For 15 months I've been documenting the ever-evolving workforce experience via this blog (and others). We've been through a hundred different layers contrasting hope and uncertainty. There are those who have found positivity in solitude while others have been chomping at the bit to get back to seeing other humans IRL (in real life). The time of emergence (at least for now) is upon us.
The pandemic has raised an interesting cross-section of organizations embracing social issues while individuals overlapped the personal with the professional. Has the work-from-home conundrum taught us to synchronize individuality with collectivism or will we revert to cubicle farm cheese chasing?
We've toyed with a million turns of phrase to address employee engagement. Call it what you will, put technology in place, gather people in celebration (virtually or in-person), survey employees, action plan for success, focus group, mentor, train, innovate, succession plan, design path to promotion, hire more, fire less and the world will be a better place.... for you.... and me!

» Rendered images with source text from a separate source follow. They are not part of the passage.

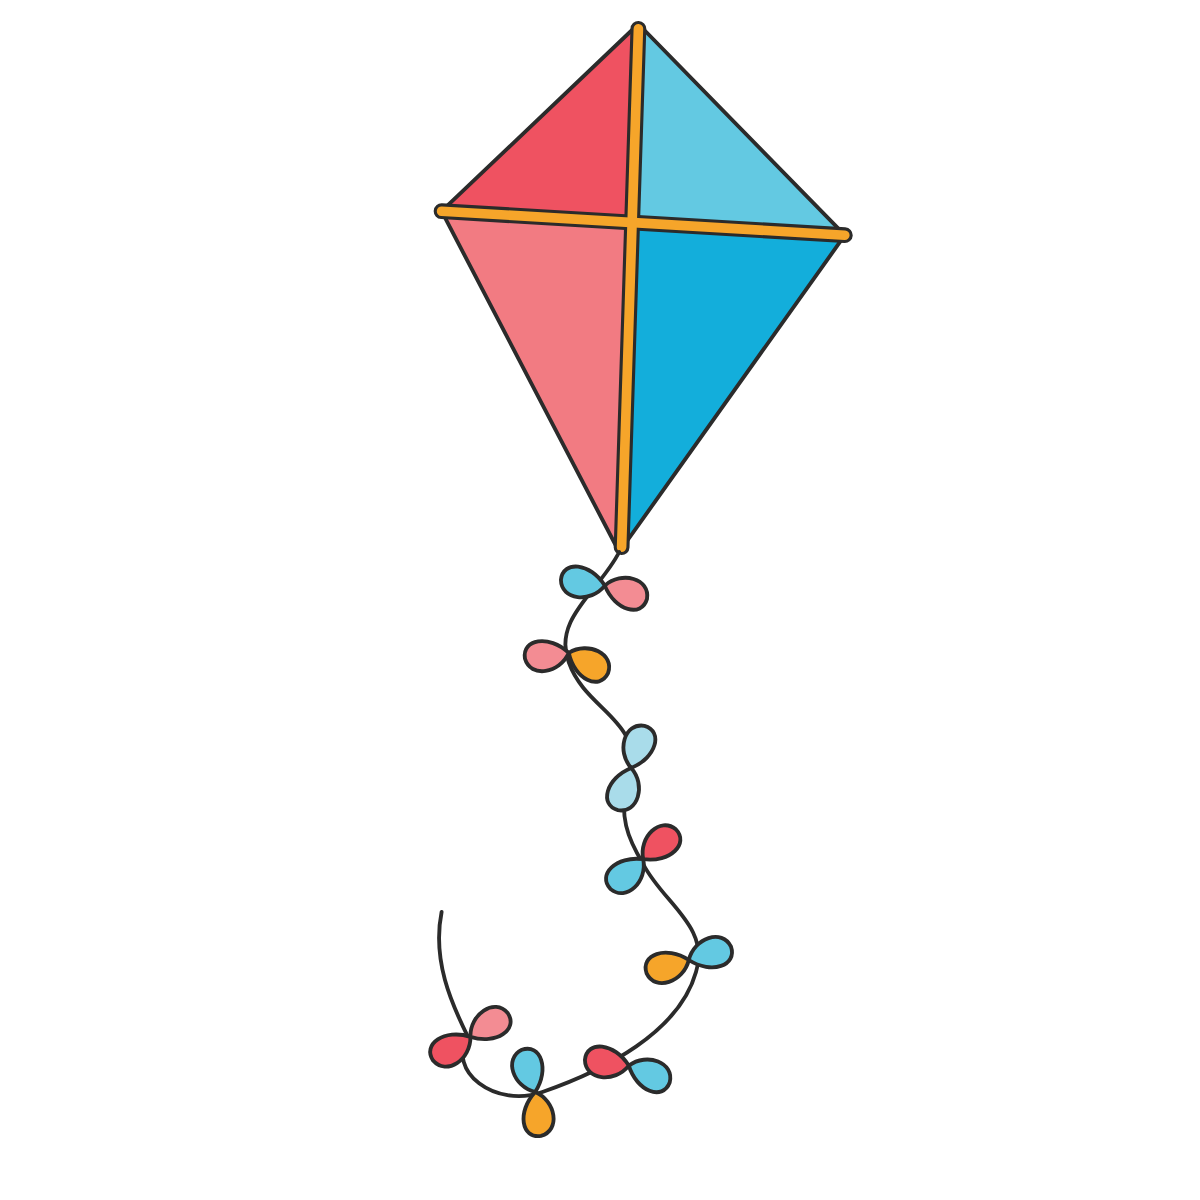
<!DOCTYPE html>
<html lang="en">
<head>
<meta charset="utf-8">
<title>Kite with Bow Tail</title>
<link rel="stylesheet" href="https://fonts.googleapis.com/css2?family=Nunito&display=swap">
<style>
  :root {
    --ink: #2b2b2b;
    --paper: #ffffff;
    --red: #ef5261;
    --salmon: #f27b82;
    --sky: #63c9e2;
    --ocean: #13aedb;
    --pale-sky: #a9dcea;
    --pink: #f38c93;
    --orange: #f6a52a;
  }
  html, body {
    margin: 0;
    padding: 0;
    width: 1200px;
    height: 1200px;
    overflow: hidden;
    background: var(--paper);
    font-family: "Nunito", sans-serif;
  }
  .kite-artwork { display: block; width: 1200px; height: 1200px; }
  .outline { stroke: var(--ink); stroke-width: 1.6; stroke-linejoin: round; stroke-linecap: round; }
  .tail-string { fill: none; stroke: var(--ink); stroke-width: 1.6; stroke-linecap: round; }
  .spar { stroke: var(--orange); stroke-width: 4; stroke-linecap: round; fill: none; }
  .spar-edge { stroke: var(--ink); stroke-width: 6.6; stroke-linecap: round; fill: none; }
</style>
</head>
<body>
<svg class="kite-artwork" viewBox="0 0 500 500" role="img" aria-label="A colourful kite with a bow-tied tail">
  <defs>
    <path id="bow-petal" class="outline" d="M0 0 C3 -9 15 -12 18 -4 C20 4 9 7 0 0Z"/>
  </defs>

  <g id="kite-sail">
    <path class="outline" fill="var(--red)" d="M266 10 L184 88 L265 93Z"/>
    <path class="outline" fill="var(--sky)" d="M266 10 L352 98 L265 93Z"/>
    <path class="outline" fill="var(--salmon)" d="M184 88 L258 230 L265 93Z"/>
    <path class="outline" fill="var(--ocean)" d="M352 98 L258 230 L265 93Z"/>
  </g>

  <g id="kite-spars">
    <path class="spar-edge" d="M184 88 L352 98"/>
    <path class="spar-edge" d="M266 12 L259 228"/>
    <path class="spar" d="M184 88 L352 98"/>
    <path class="spar" d="M266 12 L259 228"/>
  </g>

  <path class="tail-string" d="M258 230 C250 246 230 258 237 276 C244 296 268 300 262 322 C257 340 262 350 268 360 C276 376 296 386 290 405 C283 430 252 446 226 455 C206 462 186 446 195 432 C188 418 180 400 184 380"/>

  <g id="tail-bows">
    <g transform="translate(252 244)">
      <use href="#bow-petal" fill="var(--sky)" transform="rotate(200)"/>
      <use href="#bow-petal" fill="var(--pink)" transform="rotate(30)"/>
    </g>
    <g transform="translate(237 272)">
      <use href="#bow-petal" fill="var(--pink)" transform="rotate(185)"/>
      <use href="#bow-petal" fill="var(--orange)" transform="rotate(40)"/>
    </g>
    <g transform="translate(263 320)">
      <use href="#bow-petal" fill="var(--pale-sky)" transform="rotate(-60)"/>
      <use href="#bow-petal" fill="var(--pale-sky)" transform="rotate(120)"/>
    </g>
    <g transform="translate(268 358)">
      <use href="#bow-petal" fill="var(--red)" transform="rotate(-30)"/>
      <use href="#bow-petal" fill="var(--sky)" transform="rotate(150)"/>
    </g>
    <g transform="translate(287 400)">
      <use href="#bow-petal" fill="var(--orange)" transform="rotate(175)"/>
      <use href="#bow-petal" fill="var(--sky)" transform="rotate(-5)"/>
    </g>
    <g transform="translate(196 432)">
      <use href="#bow-petal" fill="var(--red)" transform="rotate(160)"/>
      <use href="#bow-petal" fill="var(--pink)" transform="rotate(-20)"/>
    </g>
    <g transform="translate(223 455)">
      <use href="#bow-petal" fill="var(--sky)" transform="rotate(-95)"/>
      <use href="#bow-petal" fill="var(--orange)" transform="rotate(95)"/>
    </g>
    <g transform="translate(262 444)">
      <use href="#bow-petal" fill="var(--red)" transform="rotate(200)"/>
      <use href="#bow-petal" fill="var(--sky)" transform="rotate(35)"/>
    </g>
  </g>
</svg>
</body>
</html>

Employees are individuals and as an individual, you are called to action by one emotion: DESIRE
The aforementioned constructs are necessary, but if you can inspire desire, then we're heading somewhere refreshingly unique.
Tapping Into Individuality
We live in a time when individuals have social brands that are more prominent than those of the organizations for whom they work. CEOs are marching in the streets with their employees. Individuals are literally wearing their cause-driven ideologies into the office. There was a time when work was a place for organizational objectives and one's thoughts on social issues were foe paw in the conference room. Times have changed.
During the pandemic, we've met our co-workers (and customers) kids, pets and partners. Social feeds have been up all day between zoom calls. The formality that deemed people unprofessional if their dog barked on a conference call has been replaced with a hat tip to one's mental health.
What if we embraced people for who they are? If we allowed individuals to like what they like or don't like and left judgment aside. Maybe if we started the team meeting with some personal interaction we'd realize that the key to collective success is having a team of varied disciplines. If we stopped judging one another for who we are and concentrated on our contributions to the professional cause we might realize that everyone has value.
Recreating The Workplace
There is no certainty about the future of work. The learnings in the work-from-home experience have shown that people can be trusted and can actually get a lot done when working in their pajamas. Many of us are sick of sitting around nonetheless. We may have to shave, pick up our button-up gear from the dry cleaner and get back in the automobile. It's been nice to commute 15 steps to the laptop but I'd like to think everyone misses seeing their co-workers in the break room. Isn't it about time to get back to complaining about work at the local pub after 5pm aside co-workers?
We can take the best of both worlds and recreate our Employee Value Proposition.
The Harm of Negativity
In this time of uncertainty, we have to acknowledge a truth that has always been there: Complaints fill the megaphone of the unsuccessful.
The last year has been brutal.... for businesses, for families, for individual mental health. We do, however, need to put our big girl pants on and get back to work. Quotas will go up, workplace safety will provoke uncertainty, managers will need to retrain their leadership tactics and employees will have to find courage. The challenge of getting back to work will be nothing compared to what we've been through over the last 15 months.
We've installed technology to replace physical space, commuted less and given more love to the diverse employee population across the world. Now is the time to give back to the companies who helped us through the pandemic.
The Future is Here!
Originally published on Dave's Weekly Thought blog.